Location[edit]

Kelly Miller High School is located at 39°16′36″N 80°20′09″W / 39.27675°N 80.33589°W / 39.27675; -80.33589Coordinates: 39°16′36″N 80°20′09″W / 39.27675°N 80.33589°W / 39.27675; -80.33589 on EB Saunders Way, in Clarksburg, West Virginia. It is still standing today and serves as the main office for the Harrison County School Board. The builder, Charles D. Ogden, was a Harrison County resident. He completed the building in 1902. Like many black schools throughout the state, Kelly Miller existed not just for the students. Prior to integration, the school was a focal point of the Clarksburg black community. It served as a rallying point, a social center and an institution with which the black community could identify. In 1929 the building was expanded to include a gymnasium, swimming pool, large library, more classrooms manual arts workshop, auditorium with a seating capacity of 825 and a first class home economics department.

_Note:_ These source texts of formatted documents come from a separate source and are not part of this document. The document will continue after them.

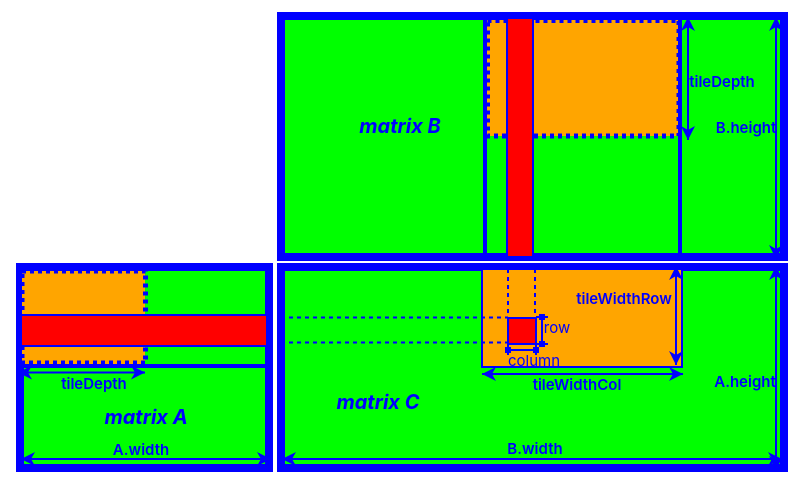
<!DOCTYPE html>
<html lang="en">
<head>
<meta charset="utf-8">
<title>Tiled matrix multiplication</title>
<style>
:root {
  --line: #00f;
  --matrix: #0f0;
  --tile: #ffa500;
  --active: #f00;
  --paper: #fff;
}
* { box-sizing: border-box; }
html, body { margin: 0; overflow: hidden; background: var(--paper); }
.diagram {
  position: relative;
  width: 804px;
  height: 484px;
  overflow: hidden;
  background: var(--paper);
  color: var(--line);
  font: 600 15px/20px Inter, "Open Sans", sans-serif;
}
.matrix {
  position: absolute;
  background: var(--matrix);
  border: 8px solid var(--line);
}
.matrix-a { left: 16px; top: 263px; width: 257px; height: 209px; }
.matrix-b { left: 277px; top: 12px; width: 511px; height: 249px; }
.matrix-c { left: 277px; top: 263px; width: 511px; height: 209px; }
.drawing { position: absolute; left: 0; top: 0; display: block; }
.tile { fill: var(--tile); }
.active { fill: var(--active); stroke: var(--line); stroke-width: 2; }
.edge { fill: none; stroke: var(--line); stroke-width: 4; }
.dotted { fill: none; stroke: var(--line); stroke-width: 5; stroke-dasharray: 4 4; }
.guide { fill: none; stroke: var(--line); stroke-width: 2; stroke-dasharray: 4 4; }
.measure { stroke: var(--line); stroke-width: 2; }
.arrow { marker-start: url(#arrowhead); marker-end: url(#arrowhead); }
.bracket { marker-start: url(#stop); marker-end: url(#stop); }
.mark { fill: var(--line); }
.label {
  position: absolute;
  margin: 0;
  white-space: nowrap;
  transform: translate(-50%, -50%);
}
.name { font-size: 20px; line-height: 24px; font-weight: 700; font-style: italic; }
.index { font-weight: 400; }
</style>
</head>
<body>
<main class="diagram">
  <div class="matrix matrix-a"></div>
  <div class="matrix matrix-b"></div>
  <div class="matrix matrix-c"></div>

  <svg class="drawing" width="804" height="484" viewBox="0 0 804 484" aria-hidden="true">
    <defs>
      <marker id="arrowhead" markerUnits="userSpaceOnUse" markerWidth="16" markerHeight="16" refX="14" refY="7" orient="auto-start-reverse">
        <path class="mark" d="M14 7 0 0 4 7 0 14Z"/>
      </marker>
      <marker id="stop" markerUnits="userSpaceOnUse" markerWidth="6" markerHeight="6" refX="3" refY="3">
        <rect class="mark" width="6" height="6"/>
      </marker>
    </defs>

    <g id="tile-a">
      <rect class="tile" x="22" y="271" width="123" height="93"/>
      <path class="dotted" d="M22 271H145.5V363H22Z"/>
      <path class="edge" d="M20 366H268"/>
      <rect class="active" x="21" y="315" width="246" height="31"/>
    </g>

    <g id="tile-b">
      <rect class="tile" x="487" y="20" width="192" height="116"/>
      <path class="edge" d="M485 16V257M680 16V257"/>
      <path class="dotted" d="M487.5 20.5H679V136H487.5Z"/>
      <rect class="active" x="507" y="18" width="26" height="239"/>
    </g>

    <g id="tile-c">
      <rect class="tile" x="482" y="269" width="200" height="98" stroke="#00f" stroke-width="2"/>
      <path class="guide" d="M289 317.5H508M289 342.5H508M508 269V317M535 269V317"/>
      <rect class="active" x="508" y="318" width="28" height="26"/>
    </g>

    <g id="measures">
      <line class="measure arrow" x1="688" y1="17" x2="688" y2="140"/>
      <line class="measure arrow" x1="776" y1="17" x2="776" y2="259"/>
      <line class="measure arrow" x1="676" y1="266" x2="676" y2="365"/>
      <line class="measure arrow" x1="776" y1="266" x2="776" y2="470"/>
      <line class="measure arrow" x1="482" y1="374" x2="683" y2="374"/>
      <line class="measure arrow" x1="282" y1="459" x2="782" y2="459"/>
      <line class="measure arrow" x1="21" y1="459" x2="271" y2="459"/>
      <line class="measure arrow" x1="18" y1="372.5" x2="145" y2="372.5"/>
      <line class="measure bracket" x1="542" y1="317" x2="542" y2="344"/>
      <line class="measure bracket" x1="508" y1="350" x2="536" y2="350"/>
      <path class="measure" d="M536 317H548M536 344H548M508 344V355M536 344V355"/>
    </g>
  </svg>

  <h2 class="label name" style="left:400px;top:126px">matrix B</h2>
  <h2 class="label name" style="left:146px;top:417px">matrix A</h2>
  <h2 class="label name" style="left:378px;top:402px">matrix C</h2>

  <span class="label" style="left:722px;top:82px">tileDepth</span>
  <span class="label" style="left:746px;top:128px">B.height</span>
  <span class="label" style="left:624px;top:299px">tileWidthRow</span>
  <span class="label" style="left:577px;top:385px">tileWidthCol</span>
  <span class="label" style="left:745px;top:382px">A.height</span>
  <span class="label" style="left:535px;top:449px">B.width</span>
  <span class="label" style="left:94px;top:384px">tileDepth</span>
  <span class="label" style="left:141px;top:450px">A.width</span>
  <span class="label index" style="left:557px;top:328px">row</span>
  <span class="label index" style="left:534px;top:361px">column</span>
</main>
</body>
</html>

Kelly Miller[edit]

Kelly Miller

Miller was born in Winnsboro, South Carolina in 1863, and graduated from Howard University in 1886. He was the first black admitted to Johns Hopkins University when he began his graduate studies in mathematics, physics, and astronomy. Appointed professor of mathematics at Howard in 1890, Miller introduced sociology into the curriculum in 1895, serving as professor of sociology from 1895 to 1934. As dean of the College of Arts and Sciences, he modernized the classical curriculum, strengthening the natural and social sciences. Miller graduated from Howard's School of Law in 1903.[1]

Miller was a prolific writer of articles and essays which were published in major newspapers and magazines, and several books including Out of the House of Bondage. Miller assisted W. E. B. Du Bois in editing The Crisis, the official journal of the National Association for the Advancement of Colored People (NAACP).[1] In the 1920s and 1930s, his weekly column appeared in more than 100 newspapers.

On African American educational policy, Miller aligned himself with neither the "radicals" — Du Bois and the Niagara Movement — nor the "conservatives" — the followers of Booker T. Washington.[citation needed] Miller sought a middle way, a comprehensive education system that would provide for "symmetrical development" of African American citizens by offering both vocational and intellectual instruction.[citation needed]

Miller was a member of Alpha Phi Alpha fraternity.[2]

Notable Staff[edit]

Duncan Huey Kyle

Duncan Huey Kyle Was the principal when the school opened he was a well known African American. Around this period the state of Alabama trained and sent out to adjacent states a number of African American men and women to places among the leaders of the race in the educational, religious, and business life. Kyle was among these. His start date at Kelly Miller is unknown but he left Kelly Miller in 1919.[3]

EB Saunders served as the schools principal from 1919 to 1956 when the school closed. Principal Saunders was placed as principal at Linden Grade School after the school closed. The portion of Water Street where the building is located from Washington Ave to the Dead end was renamed EB Saunders Way sometime in the 1990s in honor of the former beloved principal.[4]

References[edit]

  1. ^ a b "Kelly Miller Biography (1863–1939)". biography.com. Retrieved 2007-11-13. [dead link]
  2. ^ "Notable Alpha Men". Alpha Phi Alpha Fraternity, Mu Lambda chapter. Retrieved 2007-11-13. 
  3. ^ http://www.wvculture.org/HISTORY/histamne/kyle.html%7C West Virginia Division of Culture and History
  4. ^ http://www.harcoboe.com/RobertCByrdHighSchool/AlumBoos/KMHS.cfm